Since we not yet implemented a real client it is hard to verify our implementation.

You can do a quick smoke test by entering following code snippet into the Chrome Console:

var webSocket = new WebSocket('ws://localhost:8080/tweets');
webSocket.onmessage = function(data) { console.log(data); }

This snippet establishes a WebSocket connection and logs out each received message on the Chrome Console (should work similarly on other browsers).

Building a “real” frontend

Don’t get me wrong. Frontend work is really important. Still, I feel that this is not really the scope of this tutorial.

For the sake of completeness, I added two Frontends in the GitHub Repository.

One is served together with the Application we just created. It consists of two files in the static-folder of our Spring Boot Application (see here).

This frontend just adds a new table row for each new event it receives. After starting the service it can be reached on http://localhost:8080/index.html.

The other Frontend was built using React. It is stored in the twitter-frontend-folder and can be started running npm start.

In this tutorial, I just want to cover the easy one. If the demand is there I probably can also write a guide covering the React version.

Building our WebSocket Client Frontend

We already built a service sending information about new Tweets through a WebSocket Connection. Now we need to build the client-facing web application for it.

To finish our project we will execute the following steps:

  • Create a file called index.html inside resources/static.
  • In this file add a table which will contain our tweets
  • Reference our Javascript file app.js
  • Call a method called connect() to connect and listen to the Websocket Events
  • Create a file called app.js
  • Implement the connect-function
    • Make it connect to the WebSocket
    • Upon receiving an event, update the UI (add a row to the previously mentioned table)

Here is the index.html, I created.

<!DOCTYPE html>
  <title>Hello WebSocket</title>
  <script src="/app.js"></script>
<noscript><h2 style="color: #ff0000">Seems your browser doesn't support Javascript! Websocket relies on Javascript being
  enabled. Please enable
  Javascript and reload this page!</h2></noscript>
<div class="col-md-12">
  <table id="conversation" class="table table-striped">
    <tbody id="messages">


And here the JavaScript file app.js:

function connect() {
  ws = new WebSocket('ws://localhost:8080/tweets');
  ws.onmessage = function (data) {

function addToUi(message) {
  var jsonMsg = JSON.parse(message);
  document.querySelector('#messages').innerHTML += "<tr><th>" + + "</th><th>"+jsonMsg.status.text+"</th></tr>";

This is not an implementation using best standards - but it works. There are probably better tutorials on writing a Web Frontend to consume a WebSocket Connection.

When you start your Service again, you should be able to access the UI on http://localhost:8080/index.html.

When you have chosen a good topic in your TwitterStreamConfig you should see a few Tweets here and there.

The git repository of this tutorial also contains a ReactJS frontend (see here).

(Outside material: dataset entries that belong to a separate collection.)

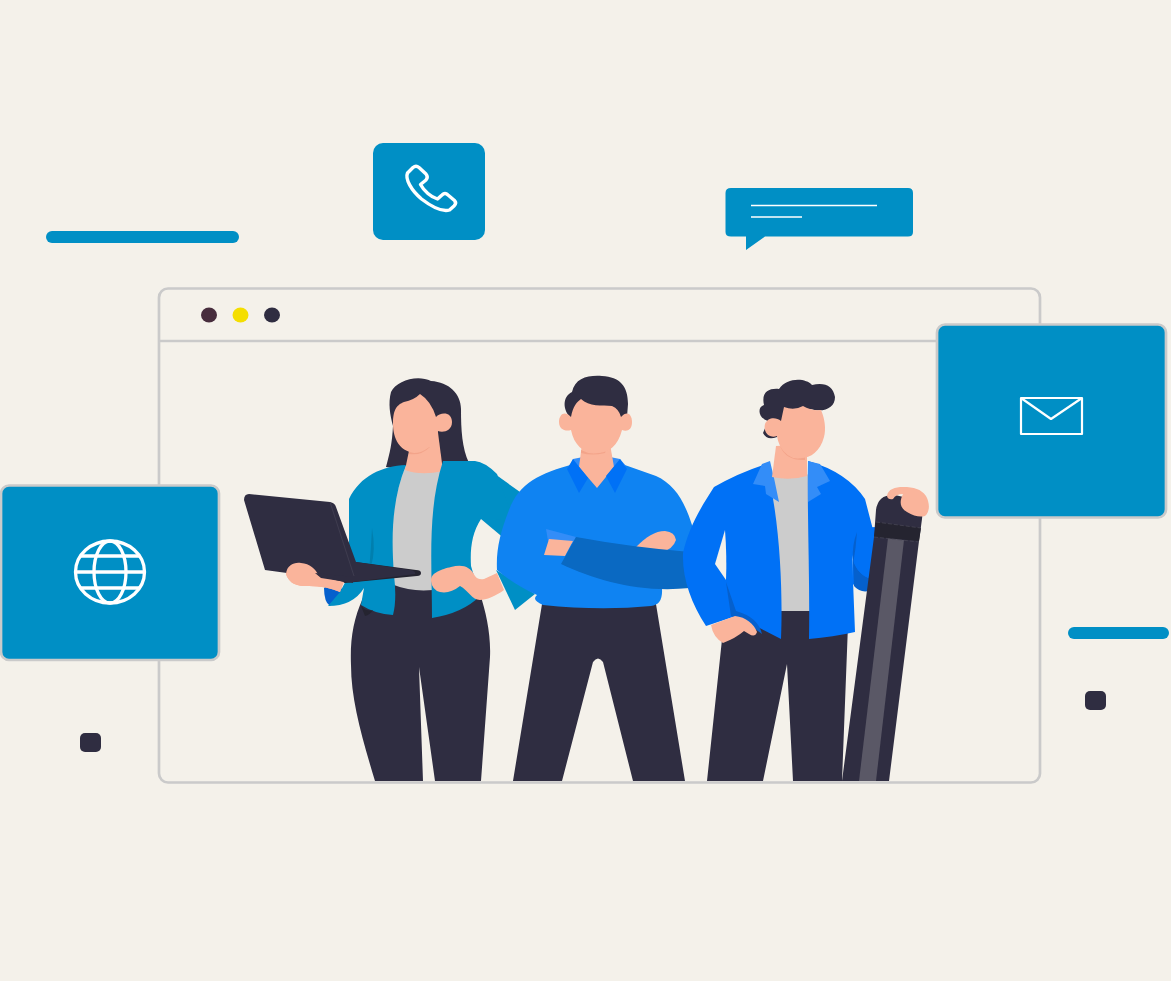
<!DOCTYPE html>
<html lang="en">
<head>
<meta charset="utf-8">
<title>Team contact illustration</title>
<style>
:root {
  --paper: #f4f1ea;
  --teal: #008fc5;
  --teal-shade: #007fae;
  --ink: #2f2d41;
  --ink-deep: #252430;
  --ink-light: #5a5866;
  --skin: #fab49b;
  --skin-shade: #f3a48a;
  --shirt: #cccccc;
  --line: #cacaca;
  --azure: #0f83f2;
  --azure-shade: #0a69c2;
  --blue: #0071f6;
  --blue-shade: #0560cd;
  --lapel: #338df8;
  --plum: #472d3d;
  --yellow: #f4de00;
}
html, body { margin: 0; height: 100%; overflow: hidden; background: var(--paper); }
svg { display: block; width: 1171px; height: 981px; }
.teal { fill: var(--teal); }
.teal-shade { fill: var(--teal-shade); }
.ink { fill: var(--ink); }
.ink-deep { fill: var(--ink-deep); }
.ink-light { fill: var(--ink-light); }
.skin { fill: var(--skin); }
.skin-shade { fill: var(--skin-shade); }
.shirt { fill: var(--shirt); }
.azure { fill: var(--azure); }
.azure-shade { fill: var(--azure-shade); }
.blue { fill: var(--blue); }
.blue-shade { fill: var(--blue-shade); }
.lapel { fill: var(--lapel); }
.paper { fill: var(--paper); }
.frame { fill: none; stroke: var(--line); stroke-width: 2.7; }
.panel { fill: var(--teal); stroke: var(--line); stroke-width: 2.7; }
.icon { fill: none; stroke: #fff; stroke-linejoin: round; }
</style>
</head>
<body>
<svg viewBox="0 0 1171 981" role="img" aria-label="Three colleagues standing in a browser window surrounded by contact icons">
  <rect class="paper" width="1171" height="981"/>

  <g id="accents">
    <rect class="teal" x="46" y="231" width="193" height="12" rx="6"/>
    <rect class="teal" x="1068" y="627" width="101" height="12" rx="6"/>
    <rect class="ink" x="80" y="733" width="21" height="19" rx="5"/>
    <rect class="ink" x="1085" y="691" width="21" height="19" rx="5"/>
  </g>

  <g id="browser-window">
    <rect class="frame" x="159" y="288.5" width="881" height="494" rx="9"/>
    <path class="frame" d="M159 341H1040"/>
    <ellipse cx="209" cy="315" rx="8" ry="7.4" fill="var(--plum)"/>
    <ellipse cx="240.500" cy="315" rx="8" ry="7.400" fill="var(--yellow)"/>
    <ellipse class="ink" cx="272" cy="315" rx="8" ry="7.4"/>
  </g>

  <g id="phone-card">
    <rect class="teal" x="373" y="143" width="112" height="97" rx="10"/>
    <path class="icon" stroke-width="3.4" d="M407.500 173L413 167.500Q416 165 419 167.500L426 174Q428.500 177 426 180L420.500 184.500C424 191 431 197 437.500 199L442 195Q445 192 448 195L454.500 200.500Q457 203 454 206L449.500 210C443 212 432 207 421.500 199C411 190 405 179 407.500 173Z"/>
  </g>

  <g id="message-bubble">
    <path class="teal" d="M731 188H908Q913 188 913 193V232Q913 236.500 908 236.500H765L746 250V236.500H731Q725.500 236.500 725.500 232V193Q725.500 188 731 188Z"/>
    <path class="icon" stroke-width="1.6" d="M751 205.500H877M751 217H802"/>
  </g>

  <g id="woman">
    <path class="ink" d="M391 392C396 381 417 374 431 381C449 382 461 394 461 409C461 430 462 448 469 463L432 474L386 467C390 452 392 444 393 426C390 415 388 403 391 392Z"/>
    <path class="ink" d="M363 598C353 620 350 640 351 665C351 700 362 738 375 781H423L419 667L435 781H481L490 657C491 634 486 612 480 594L440 580H385Z"/>
    <path class="shirt" d="M405 466H444L433 590Q411 592 394 585L389 520Z"/>
    <path class="skin" d="M410 446L405 470Q421 476 443 471L437 425Z"/>
    <path class="skin-shade" d="M410 450L409 454Q421 456 430 447Z"/>
    <path class="skin" d="M393 424C393 409 397 405 404 402Q414 400 420 394Q431 401 436 417C440 412 452 411 452 422C452 431 443 433 438 431C434 446 424 453 414 453C400 451 393 439 393 424Z"/>
    <path class="ink-deep" d="M438 430L442 461" fill="none"/>
    <path class="teal" d="M481 464L520 492L506 540L481 519Z"/>
    <path class="teal" d="M496 570L535 594L515 610Z"/>
    <path class="teal" d="M443 461H475Q485 462 497 474L514 520L481 519C472 533 470 548 471 566L480 596Q463 613 432 618C432 565 427 510 443 461Z"/>
    <path class="blue-shade" d="M324 588Q324 602 330 606L344 590L330 582Z"/>
    <path class="teal" d="M406 465C382 466 360 476 349 499L349 575L340 592L328 606Q353 606 364 588L361 605Q375 614 393 615Q397 600 394 575C391 535 392 500 406 465Z"/>
    <path class="teal-shade" d="M372 528Q376 550 371 567L369 571Q371 550 372 528Z"/>
    <path class="ink-deep" d="M361 606Q367 612 373 610Q370 615 365 616Z"/>
    <path class="skin" d="M431 581C430 573 442 569 451 567C462 564 470 566 475 576Q478 580 484 579L497 573L504 590C496 596 486 600 480 600C472 600 468 590 460 586Q450 594 440 592Q432 590 431 581Z"/>
  </g>

  <g id="laptop">
    <path class="skin" d="M286 574C287 565 294 562 301 563C310 564 315 568 317 573L344 578L340 592Q325 585 304 586C294 586 288 581 286 574Z"/>
    <path class="ink-deep" d="M294 572L317 573L356 562L416 570Q421 570 421 573Q421 576 417 576L345 583Z"/>
    <path class="ink" d="M249 494L330 502Q335 503 336 507L356 562L410 570Q416 571 415 574L353 582L265 570L244 500Q244 494 249 494Z"/>
    <path d="M330 502L354 576" fill="none" stroke="#434153" stroke-width="0.8"/>
    <path class="skin" d="M286 574C287 565 294 562 301 563C310 564 315 568 319 576L344 582L340 592Q325 585 304 586C294 586 288 581 286 574Z"/>
    <path class="ink" d="M315 573L353 577V583L321 578Z"/>
  </g>

  <g id="man-with-folded-arms">
    <path class="ink" d="M543 598L513 781H562L593 662Q598 655 603 662L633 781H685L655 598Z"/>
    <path class="azure" d="M574 464C540 473 519 483 509 510C500 533 496 550 497 570C510 581 523 589 537 595Q531 600 543 605Q600 611 651 606Q663 605 662 589L692 586V525C684 500 674 484 656 476L622 464Z"/>
    <path class="lapel" d="M546 529L576 537L572 544L548 541Z"/>
    <path class="skin" d="M549 539L573 541L565 556L544 555Z"/>
    <path class="skin" d="M636 547C646 537 655 531 665 531Q675 532 676 540Q673 549 662 552Z"/>
    <path class="azure-shade" d="M576 537Q630 547 690 552V588C640 593 598 581 561 564Z"/>
    <path class="lapel" d="M573 459L583 457L580 467L570 466ZM610 457L620 459L626 466L614 468Z"/>
    <path class="skin" d="M582 444L579 467L597 488L614 467L610 444Z"/>
    <path class="skin-shade" d="M581 450Q594 457 606 450L605 453Q592 456 581 453Z"/>
    <path class="blue" d="M573 459L588 478L579 493L567 469ZM620 459L606 476L615 493L627 469Z"/>
    <path class="ink" d="M572 392C575 378 588 375 602 376C620 377 628 386 628 404L627 417H570C563 410 562 397 572 392Z"/>
    <path class="skin" d="M571 417C573 406 577 402 581 399C589 407 602 405 612 406Q619 409 621 417C627 410 632 414 632 422C632 430 627 432 622 430C618 446 609 453 596 453C583 453 574 445 571 430C565 432 559 429 559 422C559 414 565 410 571 417Z"/>
  </g>

  <g id="man-with-pencil">
    <path class="ink" d="M723 630L707 781H763L787 664L793 781H842L848 625L790 600Z"/>
    <path class="shirt" d="M772 474Q790 481 809 474L812 611H778Z"/>
    <path class="blue" d="M853 528L877 527L874 591Q860 593 852 583Z"/>
    <path class="blue-shade" d="M853 560L854 586Q860 593 869 591V578C860 575 855 567 853 560Z"/>
    <path class="blue" d="M808 461Q847 472 865 499L878 549L868 578Q855 572 852 555L855 632Q833 637 809 639C810 580 807 515 808 461Z"/>
    <path class="blue-shade" d="M857 532Q852 545 853 558V565Q856 548 857 532Z"/>
    <path class="blue" d="M766 464Q738 473 714 487C699 510 688 530 683 553C682 578 691 603 706 626L736 616L781 639C783 590 780 520 766 464Z"/>
    <path class="paper" d="M725 530Q727 557 726 580L715 564Z"/>
    <path class="blue-shade" d="M726 582L736 611Q758 617 762 634Q755 629 748 623L731 616Z"/>
    <path class="skin" d="M711 625L735 616C746 617 754 624 757 632Q755 638 749 634L744 631Q736 638 723 643Q713 637 711 625Z"/>
    <path class="lapel" d="M770 461L762 464L753 484L765 486L766 494L779 502L774 478ZM808 461L820 464L830 481L817 487L821 494L808 502Z"/>
    <path class="skin" d="M776 446L772 477Q790 481 807 476V444Z"/>
    <path class="ink" d="M764 405C761 392 769 388 779 389C787 377 806 378 812 385C825 382 833 386 835 397C835 408 824 413 810 409L790 410L777 437Q767 441 763 433L768 421C758 418 757 407 764 405Z"/>
    <path class="skin-shade" d="M780 446Q790 463 805 457V460Q786 461 780 446Z"/>
    <path class="skin" d="M784 407Q794 411 803 406Q811 411 821 410C825 419 826 429 824 437C820 452 810 459 798 458C787 457 779 449 777 436C768 439 763 431 765 424C768 417 776 417 781 421Z"/>
    <g id="pencil">
      <path class="ink" d="M876 510Q878 494 895 495L912 499Q924 504 922 519L919 541L889 781H842L874 537Z"/>
      <path class="ink-light" d="M888 538L904 540L876 781H859Z"/>
      <path class="ink-deep" d="M876 522L921 528L919 541L874 537Z"/>
      <path d="M876 522L921 528M874 537L919 542" fill="none" stroke="#4a4857" stroke-width="0.7" stroke-dasharray="4 2"/>
    </g>
    <path class="skin" d="M887 496C888 489 895 487 903 487C914 487 921 489 926 496C930 503 930 512 925 516Q917 518 907 512C900 508 899 502 903 494Q896 494 893 499Q888 500 887 496Z"/>
  </g>

  <g id="globe-card">
    <rect class="panel" x="1" y="485.500" width="218" height="174.500" rx="8"/>
    <g class="icon" stroke-width="3.3">
      <ellipse cx="110" cy="572" rx="34.500" ry="31"/>
      <ellipse cx="110" cy="572" rx="16" ry="31"/>
      <path d="M76 572H144M81 556H139M81 588H139"/>
    </g>
  </g>

  <g id="mail-card">
    <rect class="panel" x="937" y="324.500" width="229" height="193" rx="8"/>
    <g class="icon" stroke-width="2.2">
      <rect x="1021" y="398" width="61" height="36"/>
      <path d="M1021 398L1051 419L1082 398"/>
    </g>
  </g>
</svg>
</body>
</html>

I hope you enjoyed the tutorial as much as I did writing the code myself. You created a Websocket Application which is streaming Tweets in real-time to your Web Frontend using a Websocket connection.

If you have any further questions, feel free to write a comment down below or just drop me a tweet on Twitter/@eiselems.

All of the Code of this tutorial (and more!) can be found on GitHub.

About the Author:

Marcus "Mo" Eisele

Marcus is fascinated by technology. He loves learning new things.
He is a Software Engineer at Daimler TSS and has a personal blog at